The whole listing below is to be copied exactly, with every picture left out.

__MATERIAL PROVIDED__.
################

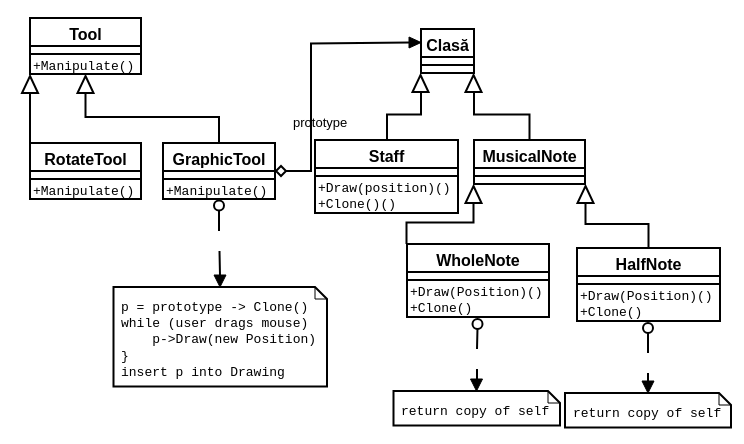
<!DOCTYPE html>
<html lang="en">
<head>
<meta charset="utf-8">
<title>Prototype pattern class diagram</title>
<style>
:root {
  --ink: #000;
  --paper: #fff;
  --sans: "Liberation Sans", sans-serif;
  --mono: "Liberation Mono", monospace;
}
* { box-sizing: border-box; margin: 0; }
body { background: var(--paper); overflow: hidden; }
.diagram {
  position: relative;
  width: 744px;
  height: 444px;
  overflow: hidden;
  background: var(--paper);
  color: var(--ink);
}
.connectors { position: absolute; inset: 0; }
.connectors, .note svg { fill: none; stroke: var(--ink); stroke-width: 2; }
.solid { fill: var(--ink); }
.hollow { fill: var(--paper); }

.class {
  position: absolute;
  display: flex;
  flex-direction: column;
  border: 2px solid var(--ink);
  background: var(--paper);
}
.class h2 {
  flex: none;
  height: 28px;
  padding-top: 5px;
  border-bottom: 2px solid var(--ink);
  font: bold 16px/21px var(--sans);
  text-align: center;
  white-space: nowrap;
}
.attributes { flex: none; height: 8px; border-bottom: 2px solid var(--ink); }
.operations {
  padding: 4px 0 0 2px;
  list-style: none;
  font: 13px/16px var(--mono);
  white-space: nowrap;
}
.tool { left: 29px; top: 17px; width: 113px; height: 58px; }
.rotate-tool { left: 29px; top: 142px; width: 113px; height: 58px; }
.graphic-tool { left: 162px; top: 142px; width: 114px; height: 58px; }
.base { left: 420px; top: 28px; width: 55px; height: 46px; }
.staff { left: 314px; top: 139px; width: 145px; height: 75px; }
.musical-note { left: 473px; top: 139px; width: 113px; height: 46px; }
.whole-note { left: 406px; top: 243px; width: 144px; height: 75px; }
.half-note { left: 576px; top: 247px; width: 145px; height: 75px; }

.note { position: absolute; }
.note svg { position: absolute; inset: 0; }
.note .fold { stroke-width: 1; }
.note pre {
  position: relative;
  padding: 14px 0 0 9px;
  font: 13px/16.2px var(--mono);
}
.graphic-tool-note { left: 112px; top: 286px; width: 216px; height: 102px; }
.whole-note-note { left: 392px; top: 390px; width: 169px; height: 37px; }
.half-note-note { left: 564px; top: 392px; width: 169px; height: 37px; }
.role {
  position: absolute;
  left: 293px;
  top: 115px;
  font: 13px/15px var(--sans);
}
</style>
</head>
<body>
<main class="diagram">
  <svg class="connectors" width="744" height="444" viewBox="0 0 744 444" aria-hidden="true">
    <defs>
      <path id="inherits" class="hollow" d="M0 0L8 17H-8Z"/>
      <path id="arrow" class="solid" stroke-width="1" d="M0 0L-6 -12H6Z"/>
      <circle id="anchor" class="hollow" r="5"/>
    </defs>

    <g class="inheritance">
      <path d="M30 93V143"/>
      <path d="M85.5 93V117H219V143"/>
      <path d="M421 91V114.500H387V140"/>
      <path d="M474 91V114.500H529.500V140"/>
      <path d="M473.500 203V222.500H406.500V244"/>
      <path d="M585.500 203V224H648.500V248"/>
      <use href="#inherits" x="30" y="76"/>
      <use href="#inherits" x="85.500" y="76"/>
      <use href="#inherits" x="420.500" y="75"/>
      <use href="#inherits" x="473.500" y="75"/>
      <use href="#inherits" x="473.500" y="186"/>
      <use href="#inherits" x="585.500" y="186"/>
    </g>

    <g class="aggregation">
      <path d="M286 171H311V43.500L410 42.500"/>
      <path class="hollow" d="M276 171L281 166L286 171L281 176Z"/>
      <path class="solid" stroke-width="1" d="M421 42.500L409 37V48Z"/>
    </g>

    <g class="note-links">
      <path d="M219 210V231M219.500 251L220 275"/>
      <path d="M477.500 328L477 349M477 369V380"/>
      <path d="M648 332V353M648 373V382"/>
      <use href="#anchor" x="219" y="205.500"/>
      <use href="#anchor" x="477.500" y="324"/>
      <use href="#anchor" x="648" y="328"/>
      <use href="#arrow" x="220" y="287"/>
      <use href="#arrow" x="476.500" y="391"/>
      <use href="#arrow" x="648" y="393"/>
    </g>
  </svg>

  <section class="class tool">
    <h2>Tool</h2>
    <div class="attributes"></div>
    <ul class="operations"><li>+Manipulate()</li></ul>
  </section>
  <section class="class rotate-tool">
    <h2>RotateTool</h2>
    <div class="attributes"></div>
    <ul class="operations"><li>+Manipulate()</li></ul>
  </section>
  <section class="class graphic-tool">
    <h2>GraphicTool</h2>
    <div class="attributes"></div>
    <ul class="operations"><li>+Manipulate()</li></ul>
  </section>
  <section class="class base">
    <h2>Clasă</h2>
    <div class="attributes"></div>
  </section>
  <section class="class staff">
    <h2>Staff</h2>
    <div class="attributes"></div>
    <ul class="operations"><li>+Draw(position)()</li><li>+Clone()()</li></ul>
  </section>
  <section class="class musical-note">
    <h2>MusicalNote</h2>
    <div class="attributes"></div>
  </section>
  <section class="class whole-note">
    <h2>WholeNote</h2>
    <div class="attributes"></div>
    <ul class="operations"><li>+Draw(Position)()</li><li>+Clone()</li></ul>
  </section>
  <section class="class half-note">
    <h2>HalfNote</h2>
    <div class="attributes"></div>
    <ul class="operations"><li>+Draw(Position)()</li><li>+Clone()</li></ul>
  </section>

  <p class="role">prototype</p>

  <aside class="note graphic-tool-note">
    <svg width="216" height="102" aria-hidden="true">
      <path class="hollow" d="M1.500 1H203L215 13V100.500H1.500Z"/>
      <path class="fold" d="M203 1V13H215"/>
    </svg>
    <pre>p = prototype -&gt; Clone()
while (user drags mouse)
    p-&gt;Draw(new Position)
}
insert p into Drawing</pre>
  </aside>
  <aside class="note whole-note-note">
    <svg width="169" height="37" aria-hidden="true">
      <path class="hollow" d="M1.500 1H156L168 13V35.500H1.500Z"/>
      <path class="fold" d="M156 1V13H168"/>
    </svg>
    <pre>return copy of self</pre>
  </aside>
  <aside class="note half-note-note">
    <svg width="169" height="37" aria-hidden="true">
      <path class="hollow" d="M1 1H155L167 13V35.500H1Z"/>
      <path class="fold" d="M155 1V13H167"/>
    </svg>
    <pre>return copy of self</pre>
  </aside>
</main>
</body>
</html>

################

__TASK SOLUTION__.
<!DOCTYPE html>
<html lang="en">
<head>
<meta charset="utf-8">
<title>Prototype pattern class diagram</title>
<style>
:root {
  --ink: #000;
  --paper: #fff;
  --sans: "Liberation Sans", sans-serif;
  --mono: "Liberation Mono", monospace;
}
* { box-sizing: border-box; margin: 0; }
body { background: var(--paper); overflow: hidden; }
.diagram {
  position: relative;
  width: 744px;
  height: 444px;
  overflow: hidden;
  background: var(--paper);
  color: var(--ink);
}
.connectors { position: absolute; inset: 0; }
.connectors, .note svg { fill: none; stroke: var(--ink); stroke-width: 2; }
.solid { fill: var(--ink); }
.hollow { fill: var(--paper); }

.class {
  position: absolute;
  display: flex;
  flex-direction: column;
  border: 2px solid var(--ink);
  background: var(--paper);
}
.class h2 {
  flex: none;
  height: 28px;
  padding-top: 5px;
  border-bottom: 2px solid var(--ink);
  font: bold 16px/21px var(--sans);
  text-align: center;
  white-space: nowrap;
}
.attributes { flex: none; height: 8px; border-bottom: 2px solid var(--ink); }
.operations {
  padding: 4px 0 0 2px;
  list-style: none;
  font: 13px/16px var(--mono);
  white-space: nowrap;
}
.tool { left: 29px; top: 17px; width: 113px; height: 58px; }
.rotate-tool { left: 29px; top: 142px; width: 113px; height: 58px; }
.graphic-tool { left: 162px; top: 142px; width: 114px; height: 58px; }
.base { left: 420px; top: 28px; width: 55px; height: 46px; }
.staff { left: 314px; top: 139px; width: 145px; height: 75px; }
.musical-note { left: 473px; top: 139px; width: 113px; height: 46px; }
.whole-note { left: 406px; top: 243px; width: 144px; height: 75px; }
.half-note { left: 576px; top: 247px; width: 145px; height: 75px; }

.note { position: absolute; }
.note svg { position: absolute; inset: 0; }
.note .fold { stroke-width: 1; }
.note pre {
  position: relative;
  padding: 14px 0 0 9px;
  font: 13px/16.2px var(--mono);
}
.graphic-tool-note { left: 112px; top: 286px; width: 216px; height: 102px; }
.whole-note-note { left: 392px; top: 390px; width: 169px; height: 37px; }
.half-note-note { left: 564px; top: 392px; width: 169px; height: 37px; }
.role {
  position: absolute;
  left: 293px;
  top: 115px;
  font: 13px/15px var(--sans);
}
</style>
</head>
<body>
<main class="diagram">
  <svg class="connectors" width="744" height="444" viewBox="0 0 744 444" aria-hidden="true">
    <defs>
      <path id="inherits" class="hollow" d="M0 0L8 17H-8Z"/>
      <path id="arrow" class="solid" stroke-width="1" d="M0 0L-6 -12H6Z"/>
      <circle id="anchor" class="hollow" r="5"/>
    </defs>

    <g class="inheritance">
      <path d="M30 93V143"/>
      <path d="M85.5 93V117H219V143"/>
      <path d="M421 91V114.500H387V140"/>
      <path d="M474 91V114.500H529.500V140"/>
      <path d="M473.500 203V222.500H406.500V244"/>
      <path d="M585.500 203V224H648.500V248"/>
      <use href="#inherits" x="30" y="76"/>
      <use href="#inherits" x="85.500" y="76"/>
      <use href="#inherits" x="420.500" y="75"/>
      <use href="#inherits" x="473.500" y="75"/>
      <use href="#inherits" x="473.500" y="186"/>
      <use href="#inherits" x="585.500" y="186"/>
    </g>

    <g class="aggregation">
      <path d="M286 171H311V43.500L410 42.500"/>
      <path class="hollow" d="M276 171L281 166L286 171L281 176Z"/>
      <path class="solid" stroke-width="1" d="M421 42.500L409 37V48Z"/>
    </g>

    <g class="note-links">
      <path d="M219 210V231M219.500 251L220 275"/>
      <path d="M477.500 328L477 349M477 369V380"/>
      <path d="M648 332V353M648 373V382"/>
      <use href="#anchor" x="219" y="205.500"/>
      <use href="#anchor" x="477.500" y="324"/>
      <use href="#anchor" x="648" y="328"/>
      <use href="#arrow" x="220" y="287"/>
      <use href="#arrow" x="476.500" y="391"/>
      <use href="#arrow" x="648" y="393"/>
    </g>
  </svg>

  <section class="class tool">
    <h2>Tool</h2>
    <div class="attributes"></div>
    <ul class="operations"><li>+Manipulate()</li></ul>
  </section>
  <section class="class rotate-tool">
    <h2>RotateTool</h2>
    <div class="attributes"></div>
    <ul class="operations"><li>+Manipulate()</li></ul>
  </section>
  <section class="class graphic-tool">
    <h2>GraphicTool</h2>
    <div class="attributes"></div>
    <ul class="operations"><li>+Manipulate()</li></ul>
  </section>
  <section class="class base">
    <h2>Clasă</h2>
    <div class="attributes"></div>
  </section>
  <section class="class staff">
    <h2>Staff</h2>
    <div class="attributes"></div>
    <ul class="operations"><li>+Draw(position)()</li><li>+Clone()()</li></ul>
  </section>
  <section class="class musical-note">
    <h2>MusicalNote</h2>
    <div class="attributes"></div>
  </section>
  <section class="class whole-note">
    <h2>WholeNote</h2>
    <div class="attributes"></div>
    <ul class="operations"><li>+Draw(Position)()</li><li>+Clone()</li></ul>
  </section>
  <section class="class half-note">
    <h2>HalfNote</h2>
    <div class="attributes"></div>
    <ul class="operations"><li>+Draw(Position)()</li><li>+Clone()</li></ul>
  </section>

  <p class="role">prototype</p>

  <aside class="note graphic-tool-note">
    <svg width="216" height="102" aria-hidden="true">
      <path class="hollow" d="M1.500 1H203L215 13V100.500H1.500Z"/>
      <path class="fold" d="M203 1V13H215"/>
    </svg>
    <pre>p = prototype -&gt; Clone()
while (user drags mouse)
    p-&gt;Draw(new Position)
}
insert p into Drawing</pre>
  </aside>
  <aside class="note whole-note-note">
    <svg width="169" height="37" aria-hidden="true">
      <path class="hollow" d="M1.500 1H156L168 13V35.500H1.500Z"/>
      <path class="fold" d="M156 1V13H168"/>
    </svg>
    <pre>return copy of self</pre>
  </aside>
  <aside class="note half-note-note">
    <svg width="169" height="37" aria-hidden="true">
      <path class="hollow" d="M1 1H155L167 13V35.500H1Z"/>
      <path class="fold" d="M155 1V13H167"/>
    </svg>
    <pre>return copy of self</pre>
  </aside>
</main>
</body>
</html>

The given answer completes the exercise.